(Plain-text document sources)
____

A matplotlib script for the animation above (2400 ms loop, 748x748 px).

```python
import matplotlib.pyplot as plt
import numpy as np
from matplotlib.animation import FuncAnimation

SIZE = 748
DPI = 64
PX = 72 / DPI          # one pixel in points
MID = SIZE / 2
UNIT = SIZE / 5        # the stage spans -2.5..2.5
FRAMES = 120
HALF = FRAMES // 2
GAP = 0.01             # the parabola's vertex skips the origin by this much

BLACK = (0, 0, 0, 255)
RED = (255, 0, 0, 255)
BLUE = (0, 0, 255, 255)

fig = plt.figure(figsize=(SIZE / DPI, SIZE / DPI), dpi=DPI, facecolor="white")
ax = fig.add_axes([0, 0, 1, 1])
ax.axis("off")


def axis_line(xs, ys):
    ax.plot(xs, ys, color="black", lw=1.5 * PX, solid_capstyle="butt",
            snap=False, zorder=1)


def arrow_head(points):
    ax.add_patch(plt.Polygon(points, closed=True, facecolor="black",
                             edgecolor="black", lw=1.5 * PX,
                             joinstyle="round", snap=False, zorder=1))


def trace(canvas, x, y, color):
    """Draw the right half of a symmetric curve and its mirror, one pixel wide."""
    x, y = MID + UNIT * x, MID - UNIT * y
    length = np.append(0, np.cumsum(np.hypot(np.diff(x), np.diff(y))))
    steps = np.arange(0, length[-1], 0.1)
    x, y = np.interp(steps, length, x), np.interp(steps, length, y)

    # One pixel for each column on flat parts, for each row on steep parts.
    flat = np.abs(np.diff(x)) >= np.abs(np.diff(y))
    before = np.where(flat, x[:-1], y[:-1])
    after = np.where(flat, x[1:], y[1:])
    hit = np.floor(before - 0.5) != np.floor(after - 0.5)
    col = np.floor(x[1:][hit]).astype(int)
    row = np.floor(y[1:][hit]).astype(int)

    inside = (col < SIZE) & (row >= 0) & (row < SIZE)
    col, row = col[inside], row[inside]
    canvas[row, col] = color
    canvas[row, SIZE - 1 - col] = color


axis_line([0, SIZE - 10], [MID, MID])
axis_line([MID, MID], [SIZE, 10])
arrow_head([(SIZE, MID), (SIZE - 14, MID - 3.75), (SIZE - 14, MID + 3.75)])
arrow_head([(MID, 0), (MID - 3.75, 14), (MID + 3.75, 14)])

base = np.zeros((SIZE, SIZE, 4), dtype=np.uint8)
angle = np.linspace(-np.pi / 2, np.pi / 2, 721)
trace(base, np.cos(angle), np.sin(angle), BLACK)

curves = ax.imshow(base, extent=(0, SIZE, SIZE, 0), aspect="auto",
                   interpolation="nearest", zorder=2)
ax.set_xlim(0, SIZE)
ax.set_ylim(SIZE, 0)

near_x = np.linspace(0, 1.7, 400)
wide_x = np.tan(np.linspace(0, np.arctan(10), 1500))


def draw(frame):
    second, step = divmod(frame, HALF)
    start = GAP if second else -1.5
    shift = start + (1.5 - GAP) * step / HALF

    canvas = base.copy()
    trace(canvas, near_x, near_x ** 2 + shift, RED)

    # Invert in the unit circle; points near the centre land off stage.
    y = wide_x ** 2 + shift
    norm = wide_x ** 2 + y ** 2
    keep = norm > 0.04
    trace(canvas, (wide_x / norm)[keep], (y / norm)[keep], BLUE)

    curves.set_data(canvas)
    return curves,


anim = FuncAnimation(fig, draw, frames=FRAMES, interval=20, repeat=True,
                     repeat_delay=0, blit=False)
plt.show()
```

____

● **What is needed**: Copy the records above, keeping every word the same.

● **Answer section**:
A matplotlib script for the animation above (2400 ms loop, 748x748 px).

```python
import matplotlib.pyplot as plt
import numpy as np
from matplotlib.animation import FuncAnimation

SIZE = 748
DPI = 64
PX = 72 / DPI          # one pixel in points
MID = SIZE / 2
UNIT = SIZE / 5        # the stage spans -2.5..2.5
FRAMES = 120
HALF = FRAMES // 2
GAP = 0.01             # the parabola's vertex skips the origin by this much

BLACK = (0, 0, 0, 255)
RED = (255, 0, 0, 255)
BLUE = (0, 0, 255, 255)

fig = plt.figure(figsize=(SIZE / DPI, SIZE / DPI), dpi=DPI, facecolor="white")
ax = fig.add_axes([0, 0, 1, 1])
ax.axis("off")


def axis_line(xs, ys):
    ax.plot(xs, ys, color="black", lw=1.5 * PX, solid_capstyle="butt",
            snap=False, zorder=1)


def arrow_head(points):
    ax.add_patch(plt.Polygon(points, closed=True, facecolor="black",
                             edgecolor="black", lw=1.5 * PX,
                             joinstyle="round", snap=False, zorder=1))


def trace(canvas, x, y, color):
    """Draw the right half of a symmetric curve and its mirror, one pixel wide."""
    x, y = MID + UNIT * x, MID - UNIT * y
    length = np.append(0, np.cumsum(np.hypot(np.diff(x), np.diff(y))))
    steps = np.arange(0, length[-1], 0.1)
    x, y = np.interp(steps, length, x), np.interp(steps, length, y)

    # One pixel for each column on flat parts, for each row on steep parts.
    flat = np.abs(np.diff(x)) >= np.abs(np.diff(y))
    before = np.where(flat, x[:-1], y[:-1])
    after = np.where(flat, x[1:], y[1:])
    hit = np.floor(before - 0.5) != np.floor(after - 0.5)
    col = np.floor(x[1:][hit]).astype(int)
    row = np.floor(y[1:][hit]).astype(int)

    inside = (col < SIZE) & (row >= 0) & (row < SIZE)
    col, row = col[inside], row[inside]
    canvas[row, col] = color
    canvas[row, SIZE - 1 - col] = color


axis_line([0, SIZE - 10], [MID, MID])
axis_line([MID, MID], [SIZE, 10])
arrow_head([(SIZE, MID), (SIZE - 14, MID - 3.75), (SIZE - 14, MID + 3.75)])
arrow_head([(MID, 0), (MID - 3.75, 14), (MID + 3.75, 14)])

base = np.zeros((SIZE, SIZE, 4), dtype=np.uint8)
angle = np.linspace(-np.pi / 2, np.pi / 2, 721)
trace(base, np.cos(angle), np.sin(angle), BLACK)

curves = ax.imshow(base, extent=(0, SIZE, SIZE, 0), aspect="auto",
                   interpolation="nearest", zorder=2)
ax.set_xlim(0, SIZE)
ax.set_ylim(SIZE, 0)

near_x = np.linspace(0, 1.7, 400)
wide_x = np.tan(np.linspace(0, np.arctan(10), 1500))


def draw(frame):
    second, step = divmod(frame, HALF)
    start = GAP if second else -1.5
    shift = start + (1.5 - GAP) * step / HALF

    canvas = base.copy()
    trace(canvas, near_x, near_x ** 2 + shift, RED)

    # Invert in the unit circle; points near the centre land off stage.
    y = wide_x ** 2 + shift
    norm = wide_x ** 2 + y ** 2
    keep = norm > 0.04
    trace(canvas, (wide_x / norm)[keep], (y / norm)[keep], BLUE)

    curves.set_data(canvas)
    return curves,


anim = FuncAnimation(fig, draw, frames=FRAMES, interval=20, repeat=True,
                     repeat_delay=0, blit=False)
plt.show()
```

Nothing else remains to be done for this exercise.